Mike, Here is the 3rd shot of the 43 Willys. It has been authenticated as original, released to the Quartermaster Corp, United States Army on March 14, 1943. The numbers on the glove box plates and the frame match and were verified by the Director of The Americans in Wartime Museum in Aden Va. If you want more info, facts, proof or pics just let me know. It looks a lot better now, this was the day she came home to my place last July. She's loaded with Kaiser stuff. You stopped 7 leaks, one more in the front differintial to get yet and a little slop in the steering to get out. Runs like new.(so far) Wayne sends Sergeant Wayne L. Miller Mike, I'm going to send you one more good close up. If you want motor of interior shots tell me and I'll shoot them for you. I found this 1943 Willys MB sitting at an old gas station just before they put a For Sale sign on it last July. The trailer is a Bantam Car Company T-3 It was fully equiped except the grease gun and the tool kit that I'm working on now. It now has Kaiser Willys brakes, starter buttom, horn kit, wheel seals, seat cover, etc.. It just gets better. Came in first in Classic Jeep catagory in the 09 Northern Va Jeep Association Contest out of 70 Jeeps. She will be in about 13 Parades in the Wasgington DC area this year to include down Constitution Avenue in two National Parades on Veterans Day and the 4th of July. A proud member of MVPA and Washington Area Blue and Gray Military Vehicle Trust. Sergeant Wayne L. Miller

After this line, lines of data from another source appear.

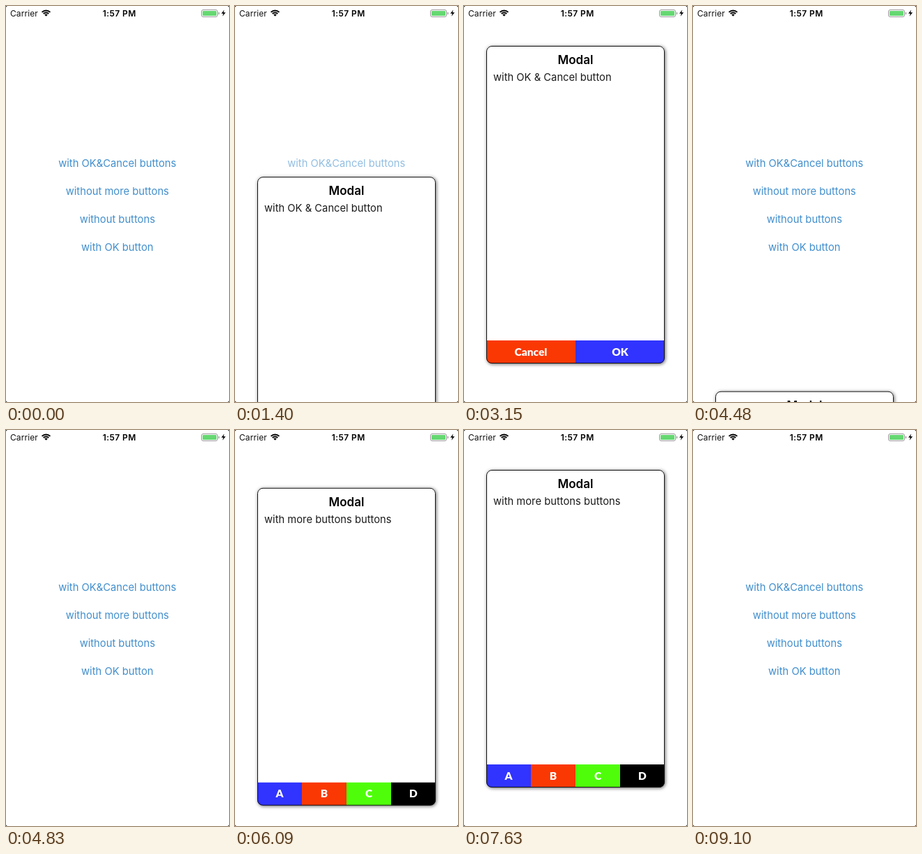
An HTML page with a canvas for the animation above (9.38 s loop, 320 by 566 pixels).

```html
<!DOCTYPE html>
<html lang="en">
<head>
<meta charset="utf-8">
<title>Modal demo</title>
<style>
  html, body { margin: 0; width: 100%; height: 100%; overflow: hidden; background: #000; }
  canvas { display: block; width: 320px; height: 566px; }
</style>
</head>
<body>
<canvas id="stage"></canvas>
<script>
const W = 320, H = 566, LOOP = 9380;
const canvas = document.getElementById('stage');
const ctx = canvas.getContext('2d');
const dpr = window.devicePixelRatio || 1;
canvas.width = W * dpr;
canvas.height = H * dpr;

const RED = '#fa3803', BLUE = '#3134fe', GREEN = '#4ffd0a', BLACK = '#000';
const links = ['with OK&Cancel buttons', 'without more buttons', 'without buttons', 'with OK button'];
const modals = [
  { link: 0, press: 1190, release: 1260, open: 1275, close: 4285,
    body: 'with OK & Cancel button', buttons: [['Cancel', RED], ['OK', BLUE]] },
  { link: 1, press: 5670, release: 5810, open: 5825, close: 8625,
    body: 'with more buttons buttons', buttons: [['A', BLUE], ['B', RED], ['C', GREEN], ['D', BLACK]] },
];

// Critically damped spring from 0 to 1, time in ms.
function spring(ms) {
  const x = Math.max(0, ms) * 0.01826;
  return 1 - (1 + x) * Math.exp(-x);
}

function text(str, x, y, font, color, align = 'center', spacing = 0) {
  ctx.font = font;
  ctx.fillStyle = color;
  ctx.textAlign = align;
  ctx.letterSpacing = spacing + 'px';
  ctx.fillText(str, x, y);
}

function roundRect(x, y, w, h, r) {
  ctx.beginPath();
  ctx.roundRect(x, y, w, h, r);
}

function drawStatusBar() {
  text('Carrier', 6, 14.5, '12px Inter, sans-serif', '#111', 'left', 0.1);
  text('1:57 PM', 162.7, 14.5, '600 12px Inter, sans-serif', BLACK, 'center', 0.4);

  // Wi-Fi
  const cx = 57.5, cy = 14.8, from = -Math.PI * 0.75, to = -Math.PI * 0.25;
  ctx.fillStyle = ctx.strokeStyle = BLACK;
  ctx.lineWidth = 2;
  for (const r of [8.4, 5.3]) {
    ctx.beginPath();
    ctx.arc(cx, cy, r, from, to);
    ctx.stroke();
  }
  ctx.beginPath();
  ctx.moveTo(cx, cy);
  ctx.arc(cx, cy, 3.2, from, to);
  ctx.fill();

  // Battery
  ctx.strokeStyle = '#999';
  ctx.lineWidth = 1;
  roundRect(280.5, 5.5, 23, 10, 2.5);
  ctx.stroke();
  ctx.fillStyle = '#65d872';
  roundRect(282, 7, 20, 7, 1.2);
  ctx.fill();
  ctx.fillStyle = '#999';
  roundRect(304.8, 8.7, 1.4, 3.6, [0, 1, 1, 0]);
  ctx.fill();

  ctx.fillStyle = BLACK;
  ctx.fill(new Path2D('M313.2 5.5 309 10.8H311.8L310.6 14.8 315.2 9.3H312.2Z'));
}

function linkAlpha(index, t) {
  const modal = modals.find(m => m.link === index);
  if (!modal || t < modal.press || t > modal.release + 300) return 1;
  return 0.2 + 0.8 * Math.max(0, (t - modal.release) / 300);
}

function drawLinks(t) {
  links.forEach((label, i) => {
    ctx.globalAlpha = linkAlpha(i, t);
    text(label, 159.8, 229.7 + i * 40, '14.75px Inter, sans-serif', '#428fcd');
  });
  ctx.globalAlpha = 1;
}

function drawModal({ open, close, body, buttons }, t) {
  if (t < open) return;
  const drop = H * (1 - spring(t - open) + spring(t - close));
  if (drop > H - 50) return;

  ctx.save();
  ctx.translate(0, drop);

  ctx.save();
  ctx.shadowColor = 'rgba(0,0,0,.6)';
  ctx.shadowBlur = 5 * dpr;
  ctx.shadowOffsetX = ctx.shadowOffsetY = dpr;
  ctx.fillStyle = '#fff';
  roundRect(32, 57, 256, 454, 8);
  ctx.fill();
  ctx.restore();

  text('Modal', 160, 83, '600 17px Inter, sans-serif', BLACK);
  text(body, 42, 107, '14.75px Inter, sans-serif', '#1c1c1c', 'left');

  ctx.save();
  roundRect(32, 57, 256, 454, 8);
  ctx.clip();
  const w = 256 / buttons.length;
  buttons.forEach(([label, color], i) => {
    const x = 32 + i * w;
    ctx.fillStyle = color;
    ctx.fillRect(x, 478, w, 33);
    text(label, x + w / 2, 499.5, '900 15.5px Lato, sans-serif', '#fff');
  });
  ctx.restore();

  ctx.strokeStyle = '#111';
  ctx.lineWidth = 1;
  roundRect(32.5, 57.5, 255, 453, 7.5);
  ctx.stroke();
  ctx.restore();
}

function draw(now) {
  const t = now % LOOP;
  ctx.setTransform(dpr, 0, 0, dpr, 0, 0);
  ctx.fillStyle = BLACK;
  ctx.fillRect(0, 0, W, H);
  ctx.fillStyle = '#fff';
  roundRect(0, 0, W, H, 2.5);
  ctx.fill();
  drawLinks(t);
  drawStatusBar();
  modals.forEach(modal => drawModal(modal, t));
  requestAnimationFrame(() => draw(performance.now() - start));
}

const start = performance.now();
draw(0);
</script>
</body>
</html>
```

Willys MB Slat Grill, Frame number: 106128, December 1941, Body number: 6652. More than 90% of the typical Early MB parts are there, such as: pancake air filter, gas-meter, gas tank with small opening, brass window latches, solid disk rims, etc... I bought the vehicle somewhere in 1975, see the picture with the red MB. The trailer behind the Slat is a British GS-trailer of 1944. Please feel free to contact me if you do have any questions. Enjoy the pictures.